And the most important thing is to have peace in your life. So, what is peace? What is peace—is it something that is created? Or does it already exist?
If we have to create peace, (and this is what everybody thinks has to happen: “We have to create peace”). No! This is how it works, my friends. First, you find peace in you. And because you have found peace in you, you make peace with yourself. Then you make peace with this world—and then you get “world peace.” But it begins with you. It begins with you!
And what we have lost is our civility. Now, all the little fish want to be like the big fish—and that’s all they care about: “I want to be a big fish. I want to be a big fish.” And when they cannot be a big fish, even for a moment they are willing to take a gun; they are willing to take a knife so that, in those few minutes, they can be the big fish. They can have what they want. This is erosion of civilization.
If you want civility, to be civilized, then you must decide you don’t want to play the game of the jungle rule—ever. And this is a decision that every human being on the face of this earth has to make. There, the civilizations will be preserved where the civilized rule will also be preserved.
Then we can begin to focus on hope! Then we can begin to focus on gratitude! Then we can focus on self-reliance. Then we can focus in knowing ourselves. And when this will manifest, you will feel peace in your own heart. This is hope—this is about hope.
Do you know, all of you, at one time in your life, failed many times—but you did not accept the failure. You know when that was? When you were learning how to walk. When you were learning how to walk, your legs were not strong enough; your muscle was not strong enough yet. You got up—and you went like this and bonk—you fell. Did you accept failure?
You failed—but you did not accept failure. You did not need a motivational speaker—did you? [Individual: No, I never did.] You did not go read books. You did not climb on top of a monastery? No. What did you do? You tried again.
And when you tried, you failed. And when you failed, you still did not accept failure—and you kept going, and you kept going, only because you did not accept failure. You kept failing but you did not accept failure.
And one day you got up—and you walked! And when you walked, what did you accomplish—walking? No, you unlocked the whole world for yourself.

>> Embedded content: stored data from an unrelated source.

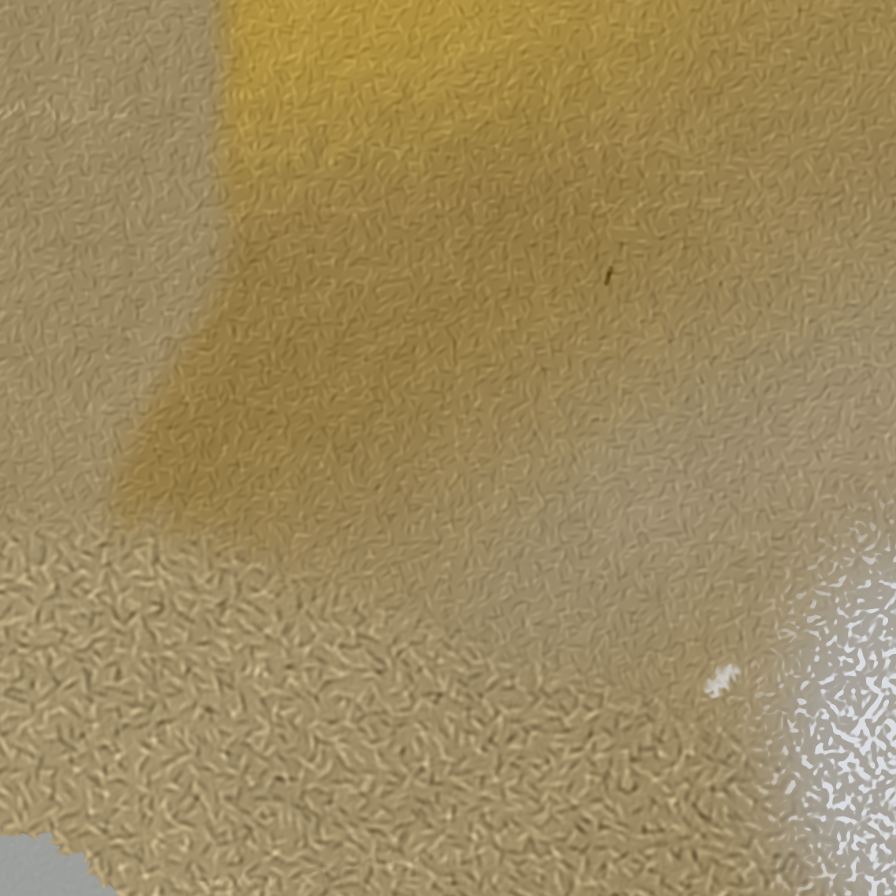
This texture is drawn by a three.js fragment shader. Its source:

```glsl
// Worn, varnished tan surface: ochre staining above, coarse wrinkles below, wet glare at right.
// Broad tints come from soft masks; the grain is cellular noise whose every cell
// holds one short oriented ripple, so neighbouring ripples merge into wrinkles.
#define FINE_SCALE 92.0
#define COARSE_SCALE 68.0
#define FINE_CONTRAST 0.055
#define COARSE_CONTRAST 0.115
#define MOTTLE_CONTRAST 0.016
#define TAN vec3(0.610, 0.538, 0.392)
#define OCHRE vec3(0.585, 0.487, 0.275)
#define YELLOW vec3(0.695, 0.575, 0.255)
#define BEIGE vec3(0.645, 0.575, 0.430)
#define PALE vec3(0.625, 0.570, 0.460)
#define PAINT vec3(0.615, 0.625, 0.610)
#define GLARE vec3(0.860, 0.870, 0.890)

varying vec2 vUv;

vec3 hash3(vec2 p) {
  vec3 q = fract(p.xyx * vec3(0.1031, 0.1030, 0.0973));
  q += dot(q, q.yxz + 33.33);
  return fract((q.xxy + q.yzz) * q.zyx);
}

// Sum of one ripple per cell; spread is how far directions stray from the diagonal.
float ripples(vec2 p, float spread) {
  vec2 cell = floor(p);
  float sum = 0.0;
  for (int j = -1; j <= 1; j++) {
    for (int i = -1; i <= 1; i++) {
      vec2 id = cell + vec2(float(i), float(j));
      vec3 rnd = hash3(id);
      vec2 d = p - id - rnd.xy;
      float angle = 0.95 + (rnd.z - 0.5) * spread;
      vec2 along = vec2(cos(angle), sin(angle));
      float u = dot(d, along);
      float v = dot(d, vec2(-along.y, along.x));
      float window = max(0.0, 1.0 - dot(d, d));
      float phase = 6.2832 * hash3(id + 17.0).x;
      sum += window * window * exp(-u * u - 4.0 * v * v) * cos(6.0 * v + phase);
    }
  }
  return sum;
}

float mottle(vec2 p) {
  float sum = 0.0;
  float amp = 0.5;
  for (int i = 0; i < 4; i++) {
    p += 0.6 * sin(p.yx * 1.3 + float(i) * 2.1);
    sum += amp * sin(p.x) * sin(p.y + 0.7);
    p = mat2(1.5, 1.1, -1.1, 1.5) * p;
    amp *= 0.6;
  }
  return sum;
}

// Soft line from a to b.
float streak(vec2 p, vec2 a, vec2 b, float width) {
  vec2 ab = b - a;
  float t = clamp(dot(p - a, ab) / dot(ab, ab), 0.0, 1.0);
  return smoothstep(width, 0.0, length(p - a - ab * t));
}

void main() {
  vec2 p = vUv;
  float cloud = mottle(p * 13.0);
  float fine = ripples(p * FINE_SCALE, 2.2);
  float coarse = ripples(p * COARSE_SCALE + 40.0, 3.6);
  float blotch = ripples(p * 24.0 + 9.0, 2.0);
  vec2 q = p + 0.012 * vec2(cloud, blotch);

  // Broad stains
  float leftEdge = 0.25 - 0.13 * smoothstep(0.75, 0.40, p.y);
  float inside = smoothstep(-0.025, 0.03, q.x - leftEdge);
  float ochre = inside * smoothstep(-0.12, 0.27, q.y - 0.15 - 0.5 * q.x);
  float yellow = inside * smoothstep(0.72, 0.98, q.y + 0.12 * (0.35 - q.x));
  yellow *= 1.0 - 0.75 * smoothstep(0.40, 0.95, q.x);
  vec3 col = mix(TAN, OCHRE, ochre * (1.0 - 0.45 * smoothstep(0.55, 1.0, p.x)));
  col = mix(col, YELLOW, yellow);
  float paleBand = exp(-pow((q.y - 0.09 - 0.48 * q.x) / 0.13, 2.0));
  col = mix(col, PALE, 0.65 * paleBand * smoothstep(0.40, 0.75, p.x));

  // Coarse wrinkled lower part
  float border = 0.415 - 0.36 * max(q.x - 0.17, 0.0);
  float rough = smoothstep(0.045, -0.045, q.y - border);
  col = mix(col, BEIGE, rough * (0.9 - 0.8 * smoothstep(0.15, 0.65, p.x)));
  float relief = mix(fine * FINE_CONTRAST, coarse * COARSE_CONTRAST + fine * 0.025, rough);
  col += (relief + MOTTLE_CONTRAST * (cloud + 0.8 * blotch)) * vec3(1.0, 0.97, 0.86);

  // Scuffs, seams and the dark nick
  float broken = smoothstep(-0.4, 0.5, fine + cloud);
  float scuff = streak(q, vec2(0.0, 0.875), vec2(0.14, 0.87), 0.009);
  scuff += streak(q, vec2(0.23, 0.015), vec2(0.50, 0.045), 0.012);
  for (int i = 0; i < 3; i++) {
    float y = 0.765 + 0.065 * float(i);
    scuff += 0.5 * streak(q, vec2(0.25, y), vec2(1.0 - 0.2 * float(i), y + 0.012), 0.006);
  }
  col += 0.06 * scuff * broken;
  col -= 0.20 * streak(p, vec2(0.677, 0.684), vec2(0.682, 0.700), 0.005);

  // Wet glare breaking into sparkles, and a small bright chip
  float wet = exp(-dot((p - vec2(1.03, 0.17)) / vec2(0.15, 0.22), (p - vec2(1.03, 0.17)) / vec2(0.15, 0.22)));
  col = mix(col, vec3(0.66, 0.65, 0.63), 0.9 * smoothstep(0.03, 0.65, wet));
  float sparkle = smoothstep(0.05, 0.75, coarse + 0.6 * fine + 0.9 * wet - 0.45);
  col = mix(col, GLARE, sparkle * smoothstep(0.03, 0.6, wet));
  float chip = streak(p + 0.006 * vec2(coarse, fine), vec2(0.797, 0.232), vec2(0.815, 0.249), 0.016);
  col = mix(col, GLARE, 0.75 * chip);

  // Bare grey corner with a ragged rim
  float corner = q.y - 0.068 + 3.5 * q.x * q.x + 0.008 * coarse;
  float bare = smoothstep(0.004, -0.004, corner);
  col = mix(col, PAINT + 0.01 * fine, bare);

  gl_FragColor = vec4(clamp(col, 0.0, 1.0), 1.0);
}
```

Now you could go wherever you wanted to go!
This is how you need to be today—“Fail but don’t accept the failure. Get up again—and take another step.” Your mother could not lecture you: “Oh, you should get up, you know; don’t be—because it’s okay; it’s okay; we all fall.” You wouldn’t understand. You just did it.
I see so many young people who have lost hope! Don’t they remember when they were learning how to walk? They had a sense of purpose; they had a power; they had a feeling. And they had wisdom of all the sages and wise men of this universe: “Fail but do not accept failure.”
And that strategy of “Okay to fail, but not okay to accept failure” saw success, because you could walk—and only because of that reason.
People should not, in their lives, accept failure. You have so much hope, not out there, but in here! Your heart is full of hope; open it. Open it. Open your heart to yourself. Only then will you be able to open it to others.